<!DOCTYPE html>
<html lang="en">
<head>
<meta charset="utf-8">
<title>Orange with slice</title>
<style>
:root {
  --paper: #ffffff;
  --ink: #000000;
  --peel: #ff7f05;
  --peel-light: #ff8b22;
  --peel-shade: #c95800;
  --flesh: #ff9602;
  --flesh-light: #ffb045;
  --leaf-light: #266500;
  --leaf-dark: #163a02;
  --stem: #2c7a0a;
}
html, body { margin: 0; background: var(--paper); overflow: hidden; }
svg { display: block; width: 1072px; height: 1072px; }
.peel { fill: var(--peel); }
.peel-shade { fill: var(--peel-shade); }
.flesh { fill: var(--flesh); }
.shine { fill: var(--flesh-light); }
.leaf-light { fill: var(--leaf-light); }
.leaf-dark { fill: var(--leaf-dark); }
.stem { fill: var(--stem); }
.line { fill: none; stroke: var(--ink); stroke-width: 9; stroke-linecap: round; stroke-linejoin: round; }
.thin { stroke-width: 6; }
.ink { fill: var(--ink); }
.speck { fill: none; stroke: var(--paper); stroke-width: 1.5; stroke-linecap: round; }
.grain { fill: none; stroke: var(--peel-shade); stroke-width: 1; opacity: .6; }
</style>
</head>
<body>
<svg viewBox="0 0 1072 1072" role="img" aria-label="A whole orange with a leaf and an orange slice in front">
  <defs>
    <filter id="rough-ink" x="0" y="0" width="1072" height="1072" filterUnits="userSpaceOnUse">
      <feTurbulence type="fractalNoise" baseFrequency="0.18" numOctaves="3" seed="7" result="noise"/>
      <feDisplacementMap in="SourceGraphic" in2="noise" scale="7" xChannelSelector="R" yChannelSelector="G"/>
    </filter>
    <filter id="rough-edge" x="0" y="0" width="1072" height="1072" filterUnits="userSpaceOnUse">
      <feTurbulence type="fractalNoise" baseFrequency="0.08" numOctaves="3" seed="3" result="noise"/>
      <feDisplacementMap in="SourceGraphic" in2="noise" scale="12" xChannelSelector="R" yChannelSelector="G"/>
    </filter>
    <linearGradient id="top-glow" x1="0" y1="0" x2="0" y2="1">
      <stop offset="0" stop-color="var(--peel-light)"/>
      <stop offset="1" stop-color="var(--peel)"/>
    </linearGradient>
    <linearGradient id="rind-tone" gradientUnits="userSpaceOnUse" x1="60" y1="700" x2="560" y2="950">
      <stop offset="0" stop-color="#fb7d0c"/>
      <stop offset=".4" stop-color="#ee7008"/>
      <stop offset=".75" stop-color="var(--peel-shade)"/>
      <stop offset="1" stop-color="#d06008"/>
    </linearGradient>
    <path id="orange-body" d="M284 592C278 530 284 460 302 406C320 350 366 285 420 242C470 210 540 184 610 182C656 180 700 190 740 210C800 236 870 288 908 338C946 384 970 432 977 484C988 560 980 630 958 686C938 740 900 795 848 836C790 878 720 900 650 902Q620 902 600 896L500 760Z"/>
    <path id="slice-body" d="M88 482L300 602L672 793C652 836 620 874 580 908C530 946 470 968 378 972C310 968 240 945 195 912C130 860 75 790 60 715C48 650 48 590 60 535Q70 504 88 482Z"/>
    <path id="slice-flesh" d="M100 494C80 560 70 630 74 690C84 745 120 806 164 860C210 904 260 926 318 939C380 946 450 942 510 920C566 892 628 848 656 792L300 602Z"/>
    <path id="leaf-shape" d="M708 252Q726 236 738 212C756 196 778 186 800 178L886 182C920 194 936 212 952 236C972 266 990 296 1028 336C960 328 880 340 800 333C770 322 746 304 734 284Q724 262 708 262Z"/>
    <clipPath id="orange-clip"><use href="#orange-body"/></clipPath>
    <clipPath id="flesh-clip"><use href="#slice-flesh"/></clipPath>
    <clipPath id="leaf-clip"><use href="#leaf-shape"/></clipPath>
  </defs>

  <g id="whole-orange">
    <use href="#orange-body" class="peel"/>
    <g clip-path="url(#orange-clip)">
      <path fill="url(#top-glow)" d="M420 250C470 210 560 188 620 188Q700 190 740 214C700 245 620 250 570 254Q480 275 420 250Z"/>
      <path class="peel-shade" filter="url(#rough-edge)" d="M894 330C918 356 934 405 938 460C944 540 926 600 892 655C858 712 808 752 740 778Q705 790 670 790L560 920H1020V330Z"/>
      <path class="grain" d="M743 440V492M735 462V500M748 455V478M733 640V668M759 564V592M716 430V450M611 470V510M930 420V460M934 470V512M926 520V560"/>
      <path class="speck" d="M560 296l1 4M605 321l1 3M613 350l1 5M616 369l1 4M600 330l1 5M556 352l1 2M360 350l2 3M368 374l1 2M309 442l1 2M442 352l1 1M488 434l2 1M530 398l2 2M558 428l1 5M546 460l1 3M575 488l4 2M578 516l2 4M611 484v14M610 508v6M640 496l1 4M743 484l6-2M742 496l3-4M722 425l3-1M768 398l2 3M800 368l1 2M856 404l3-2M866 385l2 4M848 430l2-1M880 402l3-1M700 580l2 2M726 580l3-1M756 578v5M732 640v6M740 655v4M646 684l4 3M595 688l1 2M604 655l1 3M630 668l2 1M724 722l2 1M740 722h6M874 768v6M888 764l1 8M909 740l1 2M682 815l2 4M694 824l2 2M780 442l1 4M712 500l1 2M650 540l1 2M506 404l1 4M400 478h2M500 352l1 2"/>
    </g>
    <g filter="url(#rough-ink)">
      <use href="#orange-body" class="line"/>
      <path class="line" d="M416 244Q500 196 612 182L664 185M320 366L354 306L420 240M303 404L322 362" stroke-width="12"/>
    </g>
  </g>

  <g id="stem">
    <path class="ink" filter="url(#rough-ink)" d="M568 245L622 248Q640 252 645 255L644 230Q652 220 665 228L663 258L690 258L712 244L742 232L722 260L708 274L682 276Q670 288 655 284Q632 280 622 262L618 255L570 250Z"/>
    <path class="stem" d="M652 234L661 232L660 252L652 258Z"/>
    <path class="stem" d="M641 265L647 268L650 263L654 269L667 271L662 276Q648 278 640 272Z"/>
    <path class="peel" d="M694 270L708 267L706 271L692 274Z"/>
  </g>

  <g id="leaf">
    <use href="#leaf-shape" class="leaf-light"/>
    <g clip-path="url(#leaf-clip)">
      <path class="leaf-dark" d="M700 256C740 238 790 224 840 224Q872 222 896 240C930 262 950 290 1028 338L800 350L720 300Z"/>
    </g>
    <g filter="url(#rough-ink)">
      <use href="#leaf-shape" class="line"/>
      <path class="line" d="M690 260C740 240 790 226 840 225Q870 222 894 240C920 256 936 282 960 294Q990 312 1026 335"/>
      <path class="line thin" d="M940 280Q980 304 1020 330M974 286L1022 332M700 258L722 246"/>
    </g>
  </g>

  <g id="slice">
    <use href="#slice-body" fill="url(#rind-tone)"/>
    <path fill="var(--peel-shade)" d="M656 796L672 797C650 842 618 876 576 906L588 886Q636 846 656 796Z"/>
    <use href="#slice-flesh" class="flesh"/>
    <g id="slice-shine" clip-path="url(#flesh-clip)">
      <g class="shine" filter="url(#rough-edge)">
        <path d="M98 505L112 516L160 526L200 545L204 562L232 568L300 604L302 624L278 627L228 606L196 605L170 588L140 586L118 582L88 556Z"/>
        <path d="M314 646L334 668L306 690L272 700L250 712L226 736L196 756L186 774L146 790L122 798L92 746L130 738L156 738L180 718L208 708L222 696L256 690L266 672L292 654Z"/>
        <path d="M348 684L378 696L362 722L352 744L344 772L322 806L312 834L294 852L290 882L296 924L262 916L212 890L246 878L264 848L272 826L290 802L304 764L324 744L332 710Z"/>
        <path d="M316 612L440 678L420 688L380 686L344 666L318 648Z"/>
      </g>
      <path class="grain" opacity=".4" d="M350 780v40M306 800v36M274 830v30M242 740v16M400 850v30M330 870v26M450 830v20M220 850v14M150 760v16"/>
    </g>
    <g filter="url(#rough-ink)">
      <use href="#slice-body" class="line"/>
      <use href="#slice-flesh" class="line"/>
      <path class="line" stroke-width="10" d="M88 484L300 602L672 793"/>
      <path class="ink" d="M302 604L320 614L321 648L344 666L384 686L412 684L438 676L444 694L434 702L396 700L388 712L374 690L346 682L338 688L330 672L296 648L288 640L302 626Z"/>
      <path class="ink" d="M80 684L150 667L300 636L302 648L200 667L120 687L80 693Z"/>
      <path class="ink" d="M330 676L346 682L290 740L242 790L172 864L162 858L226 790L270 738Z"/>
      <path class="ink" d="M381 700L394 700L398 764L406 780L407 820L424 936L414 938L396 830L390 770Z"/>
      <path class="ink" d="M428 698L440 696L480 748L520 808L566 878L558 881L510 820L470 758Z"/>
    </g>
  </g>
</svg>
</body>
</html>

> TASK ITEM
Only the lines of the data holding the string "stem" are wanted; copy each of them.

> SOLVED EXERCISE
  --stem: #2c7a0a;
.stem { fill: var(--stem); }
  <g id="stem">
    <path class="stem" d="M652 234L661 232L660 252L652 258Z"/>
    <path class="stem" d="M641 265L647 268L650 263L654 269L667 271L662 276Q648 278 640 272Z"/>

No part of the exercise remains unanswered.